The 15th Amendment, which gave African American men the right to vote, was ratified in 1870. But nearly one hundred years later, many, especially in the South, still faced a multitude of barriers to voting. The mid-1900s marked an increase in protests against voting discrimination.
These protests came to a head in the 1960s. During the 1964 Freedom Summer, volunteers traveled to the South to help Black Americans register to vote. Three of these volunteers were murdered: James Chaney, Andrew Goodman, and Mickey Schwerner. On March 7, 1965, peaceful protesters in Selma, Alabama, were viciously beaten by law enforcement officers. The day became known as Bloody Sunday, and Americans across the country viewed television footage of the violence. The murders and the brutality displayed by law enforcement shocked the nation and prompted President Lyndon B. Johnson and Congress to push more forcefully for voting rights legislation.
Voting Rights Act of 1965
The Voting Rights Act of 1965 is one of the most important pieces of civil rights legislation in U.S. history. It banned literacy tests, established federal oversight in jurisdictions particularly prone to voter discrimination, and directed the federal government to investigate poll taxes in state and local elections. The Act significantly increased the number of African Americans registered to vote, especially in the South.
In the 1960s, African Americans, especially in the South, faced many obstacles to voting. Voting officials often made unreasonable and impossible demands of Black Americans trying to register and vote. For example, officials gave them literacy tests designed to confuse or ask them to complete unreasonably difficult tasks like reciting the entire Constitution or explaining obscure provisions of laws. Voting officials also often told African Americans that they were trying to vote at the wrong time or place, or that they had filled out their application incorrectly when they had not.
Additionally, African Americans trying to vote faced harassment, intimidation, and violence. These discriminatory practices and tactics conspired to make voter turnout rates of African Americans in the South shockingly low. In Mississippi in 1964, for instance, only 6% of African Americans voted.
Bloody Sunday and the murders during Freedom Summer pushed President Johnson to call more forcefully for comprehensive voting rights legislation. In a speech to a joint session of Congress on March 15, 1965, Johnson outlined the extent of disenfranchisement of African Americans.
The voting rights bill passed the Senate in May 1965 and the House in July. Johnson signed it into law on August 6, 1965, surrounded by civil rights leaders, including Martin Luther King, Jr.
The Act fought voter discrimination in several significant ways. First, it banned literacy tests nationwide. Additionally, Section 5 of the Act set restrictions on the actions of jurisdictions with a history of voting discrimination. Those jurisdictions now had to get preclearance from either the District Court for D.C. or the U.S. Attorney General before implementing any new voting practices or procedures. The Court or the Attorney General would ensure that the new rules did not have a discriminatory effect. Section 5 also allowed the Attorney General to decide that a county needed a federal examiner to review the qualifications of people who wanted to register. The Attorney General could also ask for federal observers to monitor a county’s polling places.

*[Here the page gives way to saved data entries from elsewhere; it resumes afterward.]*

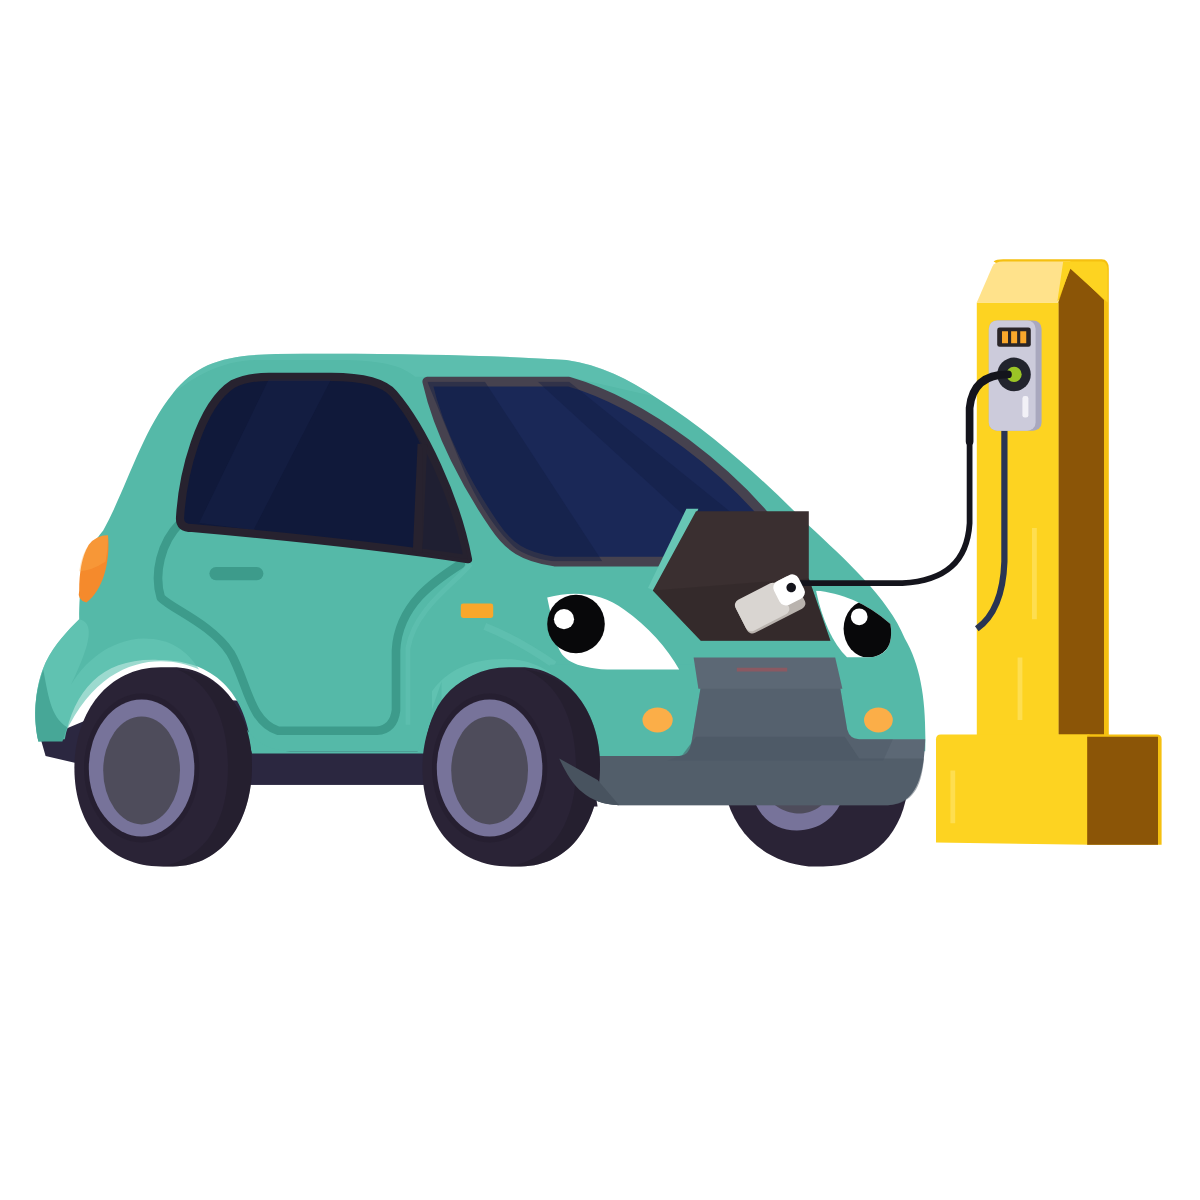
<!DOCTYPE html>
<html lang="en">
<head>
<meta charset="utf-8">
<title>Electric car at a charging station</title>
<style>
:root{
  --paper:#ffffff;
  --body:#55b9a8; --body-light:#67c6b5; --body-line:#3d9b8b; --body-shade:#47a797;
  --glass:#10193a; --glass-front:#1a2857; --glass-dark:#121c42; --frame:#27222f; --frame-front:#46424f;
  --tyre:#2a2336; --tyre-edge:#1f1a29; --rim:#77739a; --hub:#4e4c5b; --sill:#2b2740;
  --bumper:#5c6875; --bumper-dark:#48535f; --bay:#3a2f30; --bay-dark:#2e2526;
  --lamp:#fbae48; --signal:#f9a72b; --tail:#f58a2c;
  --plug:#d9d5d1; --plug-light:#ffffff; --plug-shade:#b9b3ae; --cable:#14141c;
  --post:#fdd321; --post-top:#ffe28b; --post-side:#8b5507; --post-edge:#f5c010;
  --panel:#cccbdb; --panel-shade:#a9a8be; --hose:#2a3553; --charge:#9bc526;
}
html,body{margin:0;padding:0;background:var(--paper)}
body{width:1200px;height:1200px;overflow:hidden}
.scene{display:block;width:1200px;height:1200px}
.body{fill:var(--body)}
.body-light{fill:var(--body-light)}
.body-shade{fill:var(--body-shade)}
.seam{fill:none;stroke:var(--body-line);stroke-width:3.6;stroke-linecap:round;stroke-linejoin:round}
.glass{fill:var(--glass);stroke:var(--frame);stroke-width:3.4;stroke-linejoin:round}
.windscreen{fill:var(--glass-front);stroke:var(--frame-front);stroke-width:4;stroke-linejoin:round}
.white{fill:var(--plug-light)}
.pupil{fill:#08080a}
.lamp{fill:var(--lamp)}
.bumper{fill:var(--bumper)}
.bumper-dark{fill:var(--bumper-dark)}
.cable{fill:none;stroke:var(--cable);stroke-linecap:round}
</style>
</head>
<body>
<svg class="scene" viewBox="0 0 500 500" role="img" aria-label="Teal electric car with eyes for headlights, plugged into a yellow charging station">
  <defs>
    <g id="wheel">
      <path fill="var(--tyre)" d="M-1-42C-24-42-37-22-37 0C-37 25-22 41-1 41H4C25 41 37 22 37-1C37-25 22-42 4-42Z"/>
      <path fill="var(--tyre-edge)" d="M6-41C28-38 37-20 37-1C37 22 25 41 4 41H-1C19 38 27 20 27 0C27-20 20-35 6-41Z" opacity=".45"/>
      <ellipse cx="-9" cy="0" rx="24" ry="31" fill="var(--tyre-edge)" opacity=".35"/>
      <ellipse cx="-9" cy="0" rx="22" ry="28.5" fill="var(--rim)"/>
      <ellipse cx="-9" cy="1" rx="16" ry="22.5" fill="var(--hub)"/>
    </g>
    <clipPath id="windscreen-clip">
      <path d="M178 159H237C268 168 306 196 329 228Q330 234 324 234H231C218 232 212 228 206 219C195 203 183 181 178 159Z"/>
    </clipPath>
    <clipPath id="side-clip">
      <path d="M76 217C77 198 84 169 97 161Q103 158 112 158H138Q158 158 164 165C176 179 189 207 194 232Z"/>
    </clipPath>
    <clipPath id="right-eye-clip">
      <path d="M340 246C350 247 361 251 371 260Q373 273 362 274H353Q344 265 340 246Z"/>
    </clipPath>
  </defs>

  <g id="car">
    <g id="far-wheel">
      <path fill="var(--tyre)" d="M302 330H378C375 350 361 361 343 361H337C318 359 306 347 302 330Z"/>
      <path fill="var(--rim)" d="M313 330H352C349 341 341 346 332 346S316 341 313 330Z"/>
      <path fill="var(--hub)" d="M319 330H346C344 336 338 339 333 339S321 336 319 330Z"/>
    </g>

    <path id="underside" fill="var(--sill)" d="M17 308L19 315L32 318L98 327H182L240 334V308L180 296L60 290Z"/>

    <g id="shell">
      <path class="body" d="M16 309C14 300 14 287 19 276C23 268 28 263 33 258C33 246 34 231 43 221C53 203 59 180 72 164C82 151 94 148 115 147.500C160 147 205 148 236 150C250 152 262 158 274 166C299 182 319 201 337 219C352 233 370 249 377 266C384 278 386 293 385.500 313H105C102 285 86 275 66 275C43 274 31 287 27 308Z"/>
      <path class="body-light" d="M72 164C82 151 94 148 115 147.500C160 147 205 148 236 150C250 152 262 158 272 165L237 157H173C166 151 155 150 138 150H108C92 150 81 157 72 164Z" opacity=".45"/>
      <path class="body-light" d="M27 291C32 277 46 266 60 266C71 266 78 271 83 279C68 272 42 273 27 306L16 309C14 300 14 287 19 276C23 268 28 263 33 258C42 260 34 276 27 291Z" opacity=".65"/>
      <path class="body-shade" d="M16 309C14 300 14 291 18 279C20 289 21 299 28 303L26 309Z"/>
      <path class="body-light" d="M180 288C187 278 200 273 216 275C228 277 235 284 239 292L247 313C240 295 232 286 216 285C201 283 189 284 180 300Z" opacity=".65"/>
      <path class="seam" d="M75 218C67 226 64 239 67 249C72 254 88 260 96 272C103 284 104 301 116 304.500H157Q164 304 165 296V271C166 252 181 242 192 235" />
      <path fill="none" stroke="var(--body-light)" stroke-width="2" d="M196 235C190 243 173 253 170 270V302" opacity=".45"/>
      <path d="M90 239H107" fill="none" stroke="var(--body-line)" stroke-width="5.500" stroke-linecap="round"/>
      <path fill="var(--sill)" d="M97 314H182L180 327H102Z"/>
      <path class="body" d="M102 303Q109 313 121 313H174L184 284V314H105Z"/>
    </g>

    <g id="side-window">
      <path class="glass" d="M75 216C76 198 83 169 97 160Q103 157 112 157H138Q158 157 164 164C176 178 190 207 195 233C155 227 114 223 80 220Q75 220 75 216Z"/>
      <g clip-path="url(#side-clip)">
        <path d="M113 156L139 156L104 224H80Z" fill="#1b2650" opacity=".35"/>
      </g>
      <path d="M176 185L174 230" stroke="var(--frame)" stroke-width="4" fill="none"/>
      <path d="M160 161C174 173 190 206 195 233L176 230V187Q168 169 160 161Z" fill="var(--frame)" opacity=".7"/>
    </g>

    <g id="windscreen">
      <path class="windscreen" d="M178 159H237C268 168 306 196 329 228Q330 234 324 234H231C218 232 212 228 206 219C195 203 183 181 178 159Z"/>
      <g clip-path="url(#windscreen-clip)" fill="var(--glass-dark)">
        <path d="M178 159H202L251 234H222Q206 224 194 198Z" opacity=".45"/>
        <path d="M237 159L330 234H306L224 159Z" opacity=".4"/>
      </g>
    </g>

    <path id="bonnet-line" fill="none" stroke="var(--body-light)" stroke-width="3" d="M202 261C212 265 221 270 231 277" opacity=".5"/>
    <rect id="side-indicator" x="192" y="251.500" width="13.500" height="6" rx="1" fill="var(--signal)"/>
    <path id="tail-lamp" fill="var(--tail)" d="M37 227Q40 223 45 223C46 234 43 246 36 251Q32 250 33 246C33 239 34 232 37 227Z"/>
    <path fill="#fbb04d" d="M37 227Q40 223 45 223Q45 229 44 234Q38 238 33 238Q34 231 37 227Z" opacity=".35"/>

    <g id="front-end">
      <path class="body" d="M229 277H290V316H236Z"/>
      <path class="bumper" d="M233 315H283Q287 315 288 310L292 286H350L353 304Q354 308 358 308H385.500C385 323 382 335 370 335.500H258C244 335 238 327 233 315Z"/>
      <path class="bumper-dark" d="M292 286H350L353 304Q354 308 358 308H372L368 317H278L283 315Q287 315 288 310Z" opacity=".32"/>
      <path class="bumper-dark" d="M233 315H284L290 307H352L358 316H385C384 327 381 335 370 335.500H258C244 335 238 327 233 315Z" opacity=".5"/>
      <path class="bumper" d="M289 274H348L351 287H291Z"/>
      <path d="M307 279H328" stroke="#8b5962" stroke-width="1.600"/>
      <ellipse class="lamp" cx="274" cy="300" rx="6.300" ry="5.200"/>
      <ellipse class="lamp" cx="366" cy="300" rx="6" ry="5.200"/>
    </g>

    <g id="eyes">
      <path class="white" d="M228 249C239 246 251 247 260 254C270 261 278 270 283 279H253C239 278 234 275 232 268Z"/>
      <ellipse class="pupil" cx="240" cy="260" rx="12" ry="12.200"/>
      <circle class="white" cx="235" cy="258" r="4.200"/>
      <g clip-path="url(#right-eye-clip)">
        <path class="white" d="M340 246H374V276H340Z"/>
        <ellipse class="pupil" cx="362" cy="262" rx="10.500" ry="12"/>
        <circle class="white" cx="358" cy="257" r="3.500"/>
      </g>
    </g>

    <g id="charging-bay">
      <path class="body-light" d="M286 212H291L275 247L270 245Z"/>
      <path fill="var(--bay)" d="M290 213H337V241L346 267H292L272 246Z"/>
      <path fill="var(--bay-dark)" d="M272 246L337 241L346 267H292Z" opacity=".45"/>
    </g>
    <path id="near-wheel-arch" fill="var(--tyre)" d="M178 306C182 287 196 278 214 279C231 281 241 296 246 318L249 336H238Z"/>
  </g>

  <use href="#wheel" x="68" y="320"/>
  <use href="#wheel" x="213" y="320"/>
  <path class="bumper-dark" d="M233 316L249 325L258 335.500C244 335 238 327 233 316Z"/>

  <g id="station">
    <path fill="var(--post-edge)" d="M414 109Q415 108 418 108H459Q462 108 462 112V308H441V125Z"/>
    <path fill="var(--post-side)" d="M441 126L446 111L460 125V306H441Z"/>
    <path fill="var(--post)" d="M407 126H441V308H407Z"/>
    <path fill="var(--post-top)" d="M407 126L413.500 111Q414.500 109 418 109H446L440.500 126Z"/>
    <path fill="var(--post)" d="M443 109H459Q461.500 109 461.500 113V126L446 112L440.500 126Z"/>
    <path fill="var(--post)" d="M390 308Q390 306 392 306H454V352L390 351Z"/>
    <path fill="var(--post-edge)" d="M453 306H482Q484 306 484 308V352H453Z"/>
    <path fill="var(--post-side)" d="M453 307H482.500V352H453Z"/>
    <g fill="#ffe36a" opacity=".65">
      <path d="M430 220h2v38h-2zM424 274h2v26h-2zM396 321h2v22h-2z"/>
    </g>

    <path id="hose" fill="none" stroke="var(--hose)" stroke-width="2.600" d="M418.500 177V234C418 248 414 257 407 262"/>
    <g id="control-panel">
      <rect x="412" y="133.500" width="22" height="46" rx="3.500" fill="var(--panel-shade)"/>
      <rect x="412" y="133.500" width="19.500" height="46" rx="3.500" fill="var(--panel)"/>
      <rect x="415.500" y="136.500" width="14" height="8" rx="1" fill="#2a2527"/>
      <path fill="var(--signal)" d="M417.500 138h2.500v5h-2.500zM421.300 138h2.500v5h-2.500zM425.100 138h2.500v5h-2.500z"/>
      <circle cx="422.500" cy="156" r="7" fill="#22242e"/>
      <circle cx="422.500" cy="156" r="3.200" fill="var(--charge)"/>
      <rect x="426" y="165" width="2.500" height="9" rx="1" fill="#f2f1f7"/>
    </g>
  </g>

  <g id="charging-cable">
    <path class="cable" stroke-width="2.400" d="M331 243H376C394 242 403 234 404 218V172"/>
    <path class="cable" stroke-width="3.200" d="M404 184V170C405 160 411 156 420 156"/>
    <g id="plug" transform="rotate(-27 321 252)">
      <rect x="307.500" y="244.500" width="27" height="15" rx="2.500" fill="var(--plug-shade)"/>
      <rect x="307.500" y="244" width="20" height="14.500" rx="2.500" fill="var(--plug)"/>
      <rect x="325" y="244.500" width="11.500" height="11" rx="3" fill="var(--plug-light)"/>
      <circle cx="332" cy="249.500" r="2" fill="var(--cable)"/>
    </g>
  </g>
</svg>
</body>
</html>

Though the Act did not explicitly prohibit poll taxes, it did direct the Attorney General to challenge their use. The 24th Amendment, passed in 1964, had made poll taxes illegal in federal elections, but they were still permitted in state and local elections.
Many Southern officials completely ignored the Act, especially in areas where an increase in Black voters could have materially impacted the election results. Even so, the Act did increase voter turnout of African Americans, in part because it gave them a way to challenge the legality of voting restrictions. For example, in Mississippi, the voter turnout of African Americans increased from 6% in 1964 to 59% in 1969. By the end of 1965, 250,000 new Black voters had been registered nationwide.
The Act was adopted and strengthened in subsequent years, including in 1970, 1975, and 2006. However, in 2013, the Supreme Court struck down a major provision of the Act. In a 5-4 decision in Shelby County v Holder, the Court ruled that the formula used to determine which jurisdictions were subject to Section 5 was unconstitutional. Consequently, preclearance was entirely eliminated.
Voting rights activists have argued that the ruling has allowed an increase in 21st-century discriminatory practices such as strict voter ID requirements and early voting restrictions. John Lewis, the Congressman and former leader of the Student Nonviolent Coordinating Committee who was brutally attacked on Bloody Sunday, called the ruling a “dagger in the heart of the Voting Rights Act.” A 2018 report by the federal Commission on Civil Rights found that the Justice Department has done less to fight discriminatory laws since the ruling.
A bill to restore the preclearance provision was introduced in Congress in January 2014. It passed the House in December 2019. As of August 2020, Senate Majority Leader Mitch McConnell has refused to bring the bill to the Senate floor. In the wake of John Lewis’ death in July 2020, activists have strengthened their fight in favor of the bill, which they hope to rename the John Lewis Voting Rights Advancement Act.